• **Activity**:
For the listing that follows, report how many lines contain the word "fract", giving the number and no other text.
══════════
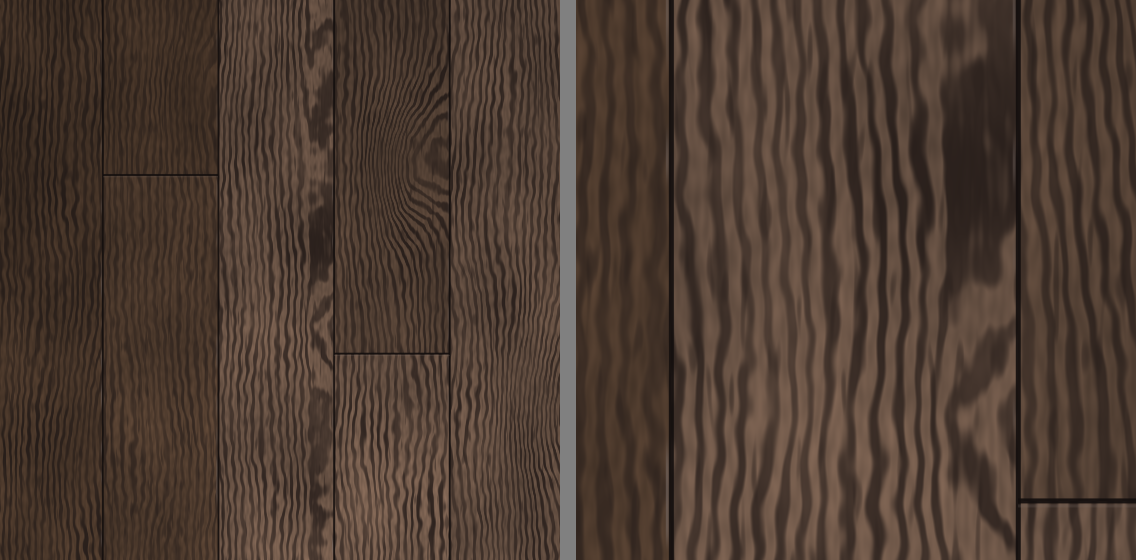
Left: the whole. Right: its middle third, enlarged.
Give the GLSL for this texture, as a Shadertoy shader.

```glsl
// Dark stained oak floor: five columns of vertical boards, two with a butt joint.
// Growth rings are contours of a slanted field warped by gradient noise and one
// swelling per column; pores, flecks, tone drift and worn seams are layered on top.

const float BOARD_WIDTH = 0.2065;
const float FIRST_OFFSET = 0.0229;
const float SEAM_HALF = 0.0014;
const vec3 WOOD = vec3(0.415, 0.328, 0.272);
const vec3 RING_DARK = vec3(0.158, 0.120, 0.105);
const vec3 SEAM_DARK = vec3(0.070, 0.052, 0.050);
const vec3 WORN_EDGE = vec3(0.46, 0.41, 0.39);

// Board tone per column, below and above its joint
const float TONE_LOW[5] = float[5](0.70, 0.72, 0.98, 1.02, 0.93);
const float TONE_HIGH[5] = float[5](0.70, 0.68, 0.98, 0.79, 0.93);

// Swelling per column: centre across the board, height, vertical reach, strength
const vec4 SWELL[5] = vec4[5](
    vec4(0.95, 0.10, 0.16, 3.0), vec4(0.80, 0.84, 0.12, 3.0),
    vec4(1.05, 0.42, 0.05, 1.6), vec4(0.70, 0.71, 0.085, 7.5),
    vec4(1.02, 0.28, 0.11, 5.0));

vec2 hashGradient(vec2 cell) {
    vec3 q = fract(cell.xyx * vec3(0.1031, 0.1030, 0.0973));
    q += dot(q, q.yzx + 33.33);
    float angle = 6.2832 * fract((q.x + q.y) * q.z);
    return vec2(cos(angle), sin(angle));
}

// Gradient noise, roughly -0.7 to 0.7
float noise(vec2 p) {
    vec2 i = floor(p), f = fract(p);
    vec2 w = f * f * f * (f * (f * 6.0 - 15.0) + 10.0);
    vec2 e = vec2(0.0, 1.0);
    float a = dot(hashGradient(i), f);
    float b = dot(hashGradient(i + e.yx), f - e.yx);
    float c = dot(hashGradient(i + e.xy), f - e.xy);
    float d = dot(hashGradient(i + e.yy), f - e.yy);
    return mix(mix(a, b, w.x), mix(c, d, w.x), w.y);
}

// Ring count at (across the board, height); flatBand widens rings by the right edge
float ringField(vec2 p, vec4 swell, float flatBand, float seed) {
    vec2 d = (p - swell.xy) / vec2(0.25, swell.z);
    float field = 15.5 * (p.x - 0.88 * flatBand * max(p.x - 0.80, 0.0));
    field += swell.w * exp(-0.5 * dot(d, d));
    field += 2.6 * noise(vec2(p.x * 1.3, p.y * 2.6) + seed);
    field += 0.9 * noise(vec2(p.x * 4.0, p.y * 6.0) + seed + 7.0);
    return field + 0.38 * noise(vec2(p.x * 9.0, p.y * 38.0) + seed);
}

// Darkness of the ring lines, broken up by vertical pore streaks
float ringLines(float field, float streak) {
    float wave = 0.5 + 0.5 * cos(6.2832 * field);
    return smoothstep(0.28, 0.98, wave + 0.55 * streak);
}

float lineMask(float dist, float halfWidth, float pixel) {
    return 1.0 - smoothstep(halfWidth - 0.6 * pixel, halfWidth + 0.9 * pixel, abs(dist));
}

vec3 boardColour(vec2 uv, vec2 p, int column, bool high, float seed) {
    float tone = high ? TONE_HIGH[column] : TONE_LOW[column];
    float flatBand = column == 2 ? 1.0 : 0.0;
    float streak = noise(vec2(uv.x * 190.0, uv.y * 16.0) + seed);
    float fleck = noise(vec2(uv.x * 230.0, uv.y * 60.0) + seed + 3.0);
    float cloud = noise(vec2(p.x * 2.0, uv.y * 5.0) + seed + 11.0);

    float field = ringField(p, SWELL[column], flatBand, seed);
    float dark = ringLines(field, streak);
    float strength = 0.72 + 0.5 * noise(vec2(p.x * 3.0, uv.y * 7.0) + seed + 19.0);
    strength *= column == 1 ? 0.75 : 1.0;

    // Stain, warmer on the darker boards, with soft tone drift
    vec3 wood = WOOD * tone * mix(vec3(1.05, 0.99, 0.90), vec3(1.0), smoothstep(0.68, 0.85, tone));
    wood *= 1.0 + 0.22 * cloud + 0.16 * fleck;
    vec3 colour = mix(wood, RING_DARK * mix(0.85, 1.0, tone), clamp(dark * strength, 0.0, 0.95));

    // Short open pores
    float pores = smoothstep(0.22, 0.50, noise(vec2(uv.x * 150.0, uv.y * 24.0) + seed + 29.0));
    return mix(colour, RING_DARK, 0.45 * pores) * (1.0 + 0.10 * streak);
}

void mainImage(out vec4 fragColor, in vec2 fragCoord) {
    vec2 uv = fragCoord / iResolution.xy;
    float pixel = 1.0 / iResolution.y;

    // Column, position across the board, and the joint in odd columns
    float across = (uv.x + FIRST_OFFSET) / BOARD_WIDTH;
    int column = clamp(int(floor(across)), 0, 4);
    float jointY = 0.847 - 0.1595 * float(column);
    bool jointed = column % 2 == 1;
    bool high = jointed && uv.y > jointY;
    float seed = 17.3 * float(column) + (high ? 53.7 : 0.0);
    vec2 p = vec2(across - float(column), uv.y);
    vec3 colour = boardColour(uv, p, column, high, seed);

    // Light falls off to the top and the left
    colour *= mix(1.06, 0.90, uv.y) * mix(0.90, 1.03, smoothstep(0.0, 0.45, uv.x));

    // Seams: worn, chipped rim beside a dark groove
    float seamX = (across - floor(across + 0.5)) * BOARD_WIDTH;
    float chips = smoothstep(-0.05, 0.45, noise(vec2(floor(across + 0.5) * 9.7, uv.y * 22.0)));
    float wear = chips * mix(0.75, 0.30, uv.y);
    colour = mix(colour, WORN_EDGE, wear * lineMask(seamX + 0.0024, 0.0008, pixel));
    colour = mix(colour, SEAM_DARK, 0.9 * lineMask(seamX, SEAM_HALF, pixel));
    if (jointed) {
        float seamY = uv.y - jointY;
        colour = mix(colour, WORN_EDGE, 0.22 * lineMask(seamY + 0.003, 0.0008, pixel));
        colour = mix(colour, SEAM_DARK, 0.9 * lineMask(seamY, SEAM_HALF, pixel));
    }
    fragColor = vec4(clamp(colour, 0.0, 1.0), 1.0);
}
```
══════════
• **Written answer**:
3